Thank you for your amazing moods.
I'll tell you why I was so interested in hearing them: I remembered that in the mid-1950s the ABC-Paramount record company released a 12" LP of his - and since then I hadn't heard anything more by him until now.
If you're interested, the following is from
"Biography by Eugene Chadbourne
As Froba, Froeba, or misprinted variations such as "Freba" and "Froba", Frank Froeba's discography is impressive in both size and scope. While it may have seemed as if the change to Froba and a hiatus in Miami meant a distancing from jazz, the pianist's recording career continued to include material that discographer Tom Lord considered to be jazz, eventually numbering some 91 records done between 1924 and 1978. Those first recording sessions were done when he was only 17 — he may have been young then, but not inexperienced as he was around 15 when he began gigging with bandleaders such as Johnny Wiggs and John Tobin. Decades later, continual upswings in swing interest have, of course, contributed vastly to the marketability of elderly players such as Froeba, who regularly takes part in projects paying tribute to former overlord Benny Goodman."
I have been unable to find any further biographical information.
Many thanks for another opportunity to hear him.
Thanks much for the Mike Douglas side, but "Coconuts" was Merv Griffin with Freddy Martin!
Of course, it's very easy to confuse Merv with Mike--former big band singers turned talk show hosts, both with "M" given names, both Irish-American, both popular with pretty much the same audience.
Hm. Maybe they were the same guy (???).
Hey, great selections! Keep up the fine work,
Thanks, enjoy your blog very much, my mom had this record but it has a big chip bite out of the shellac, haven't heard it for so long, I've been lookin' for it a long time.
Byron in c/o of Lee's my(p)whae
Ernie: I will be putting up the RCA version of "Woodman Spare That Tree" in the near future, along with some other Phil from the RCA era... stay tuned!
Glad y'all are enjoying the sides, I got a LOT more to do up, just as soon as I finish up the UK stuff over on MoodieToonz.
Frankie Froeba was making records even in the 1920s. In fact, I'm blown away by his dexterity and enthusiasm in his early Brunswick sides. The Decca sides are pleasant enough, but Frankie was slowing down by this time.
The Albert Ammons tracks are wonderful, also. I'd heard his earlier tracks for Victor Records, but never these later ones for Mercury. Clearly, Al still "had it!"
I'd never heard the early "Woodman" track before, either. Phil is definitely doing his idea of Black dialect on this one.
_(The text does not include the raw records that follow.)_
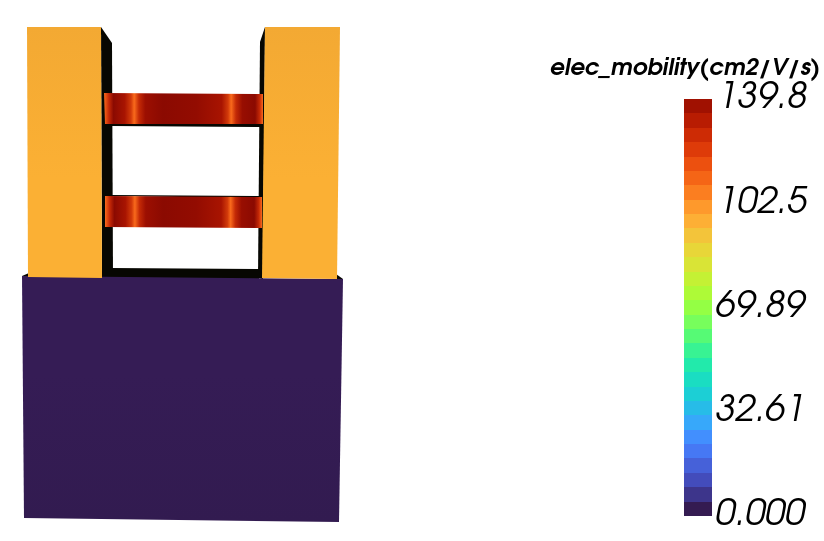
<!DOCTYPE html>
<html lang="en">
<head>
<meta charset="utf-8">
<title>Electron mobility plot</title>
<style>
:root {
  --paper: #fff;
  --ink: #000;
  --shade: #070702;
  --substrate: #351c55;
  --substrate-low: #321b50;
  --contact: #fbb034;
  --contact-edge: #f3a933;
  --channel: #8b0a01;
  --channel-mid: #a81401;
  --channel-hot: #f96a1c;
}
* { box-sizing: border-box; margin: 0; padding: 0; }
html, body { width: 824px; height: 541px; overflow: hidden; background: var(--paper); }
.plot {
  position: relative; width: 824px; height: 541px; overflow: hidden;
  color: var(--ink); font-family: "TeX Gyre Adventor", sans-serif; font-style: italic;
}
.device { position: absolute; inset: 0; }
.legend-title, .tick { position: absolute; line-height: 0; white-space: nowrap; }
.legend-title::before, .tick::before { content: ""; display: inline-block; height: 40px; }
.legend-title { left: 535px; top: 35px; width: 300px; text-align: center; font-size: 23px; font-weight: 700; }
.scale { position: absolute; left: 684px; top: 99px; width: 28px; height: 417px; display: flex; flex-direction: column; }
.scale span { flex: 1; }
.tick { left: 715px; font-size: 36px; }
.tick-max { top: 68px; left: 717px; }
.tick-high { top: 173px; left: 717px; }
.tick-mid { top: 277px; }
.tick-low { top: 381px; }
.tick-min { top: 485px; }
</style>
</head>
<body>
<main class="plot">
  <svg class="device" width="824" height="541" viewBox="0 0 824 541" role="img" aria-label="Device with two contacts joined by two channels on a substrate">
    <defs>
      <linearGradient id="channel-fill">
        <stop offset="0" stop-color="var(--channel-hot)"/>
        <stop offset=".03" stop-color="#c62a07"/>
        <stop offset=".06" stop-color="var(--channel)"/>
        <stop offset=".13" stop-color="var(--channel-mid)"/>
        <stop offset=".17" stop-color="#d23a0a"/>
        <stop offset=".19" stop-color="var(--channel-hot)"/>
        <stop offset=".22" stop-color="#c42a06"/>
        <stop offset=".26" stop-color="#9c0f01"/>
        <stop offset=".37" stop-color="var(--channel)"/>
        <stop offset=".58" stop-color="#930c01"/>
        <stop offset=".74" stop-color="var(--channel-mid)"/>
        <stop offset=".78" stop-color="#d23a0a"/>
        <stop offset=".8" stop-color="var(--channel-hot)"/>
        <stop offset=".83" stop-color="#c42a06"/>
        <stop offset=".87" stop-color="#980e01"/>
        <stop offset=".95" stop-color="var(--channel)"/>
        <stop offset=".98" stop-color="#c62a07"/>
        <stop offset="1" stop-color="var(--channel-hot)"/>
      </linearGradient>
      <linearGradient id="contact-fill" x2="0" y2="1">
        <stop offset="0" stop-color="var(--contact-edge)"/>
        <stop offset=".6" stop-color="var(--contact)"/>
        <stop offset="1" stop-color="var(--contact)"/>
      </linearGradient>
      <linearGradient id="substrate-fill" x2="0" y2="1">
        <stop offset=".4" stop-color="var(--substrate)"/>
        <stop offset="1" stop-color="var(--substrate-low)"/>
      </linearGradient>
    </defs>
    <g id="shaded-sides" fill="var(--shade)">
      <polygon points="101,27 112,43 113,278 102,278"/>
      <polygon points="265,27 260,42 258,278 263,279"/>
      <polygon points="111,268 259,269 259,279 111,279"/>
      <polygon points="22,276 29,273 29,278"/>
      <polygon points="336,274 343,279 336,280"/>
      <polygon points="105,122 263,123 262,127 112,126"/>
      <polygon points="105,196 112,195 259,196 262,198"/>
    </g>
    <polygon id="substrate" fill="url(#substrate-fill)" points="22,276 343,279 339,522 24,518"/>
    <g id="contacts" fill="url(#contact-fill)">
      <polygon points="27,27 101,27 102,278 28,277"/>
      <polygon points="265,27 340,27 337,279 262,278"/>
    </g>
    <g id="channels" fill="url(#channel-fill)">
      <polygon points="104,93 263,94 263,124 105,124"/>
      <polygon points="105,196 262,197 262,228 105,227"/>
    </g>
  </svg>

  <h1 class="legend-title">elec_mobility(cm2/V/s)</h1>
  <div class="scale" role="img" aria-label="Colour scale from 0.000 to 139.8">
    <span style="background:#a01101"></span>
    <span style="background:#b81c02"></span>
    <span style="background:#cd2b05"></span>
    <span style="background:#de3b09"></span>
    <span style="background:#ec500f"></span>
    <span style="background:#f56516"></span>
    <span style="background:#fb7e20"></span>
    <span style="background:#fe992c"></span>
    <span style="background:#fdaf35"></span>
    <span style="background:#f3c43a"></span>
    <span style="background:#e8d638"></span>
    <span style="background:#d9e436"></span>
    <span style="background:#c4f134"></span>
    <span style="background:#aefa37"></span>
    <span style="background:#94ff44"></span>
    <span style="background:#77fe5c"></span>
    <span style="background:#56fa75"></span>
    <span style="background:#38f393"></span>
    <span style="background:#22eaab"></span>
    <span style="background:#1addc2"></span>
    <span style="background:#1ccfd5"></span>
    <span style="background:#27bce8"></span>
    <span style="background:#37a8fa"></span>
    <span style="background:#428ffe"></span>
    <span style="background:#4678f4"></span>
    <span style="background:#4661d9"></span>
    <span style="background:#434cbb"></span>
    <span style="background:#3d358b"></span>
    <span style="background:#341b51"></span>
  </div>
  <p class="tick tick-max">139.8</p>
  <p class="tick tick-high">102.5</p>
  <p class="tick tick-mid">69.89</p>
  <p class="tick tick-low">32.61</p>
  <p class="tick tick-min">0.000</p>
</main>
</body>
</html>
A minor correction: Spike's tuba player is JOE Washburne. Spike made only one session for Victor with this big band. I guess it was just too expensive to keep it going, but Spike was awfully proud of it.
And the early label for "It's In the Book" is another surprise. The edit is the same as the Capitol version, including Johnny's adlib, "Thank you kindly, Conley" to the pianist. I've read on other discussion boards that most people can't decipher those words.
I seem to remember hearing on the radio in the 1990s that Johnny Standley was working on a new CD for release, but if anything ever came of it, I've never come across it. Too bad. Truly a funny man with such a small output.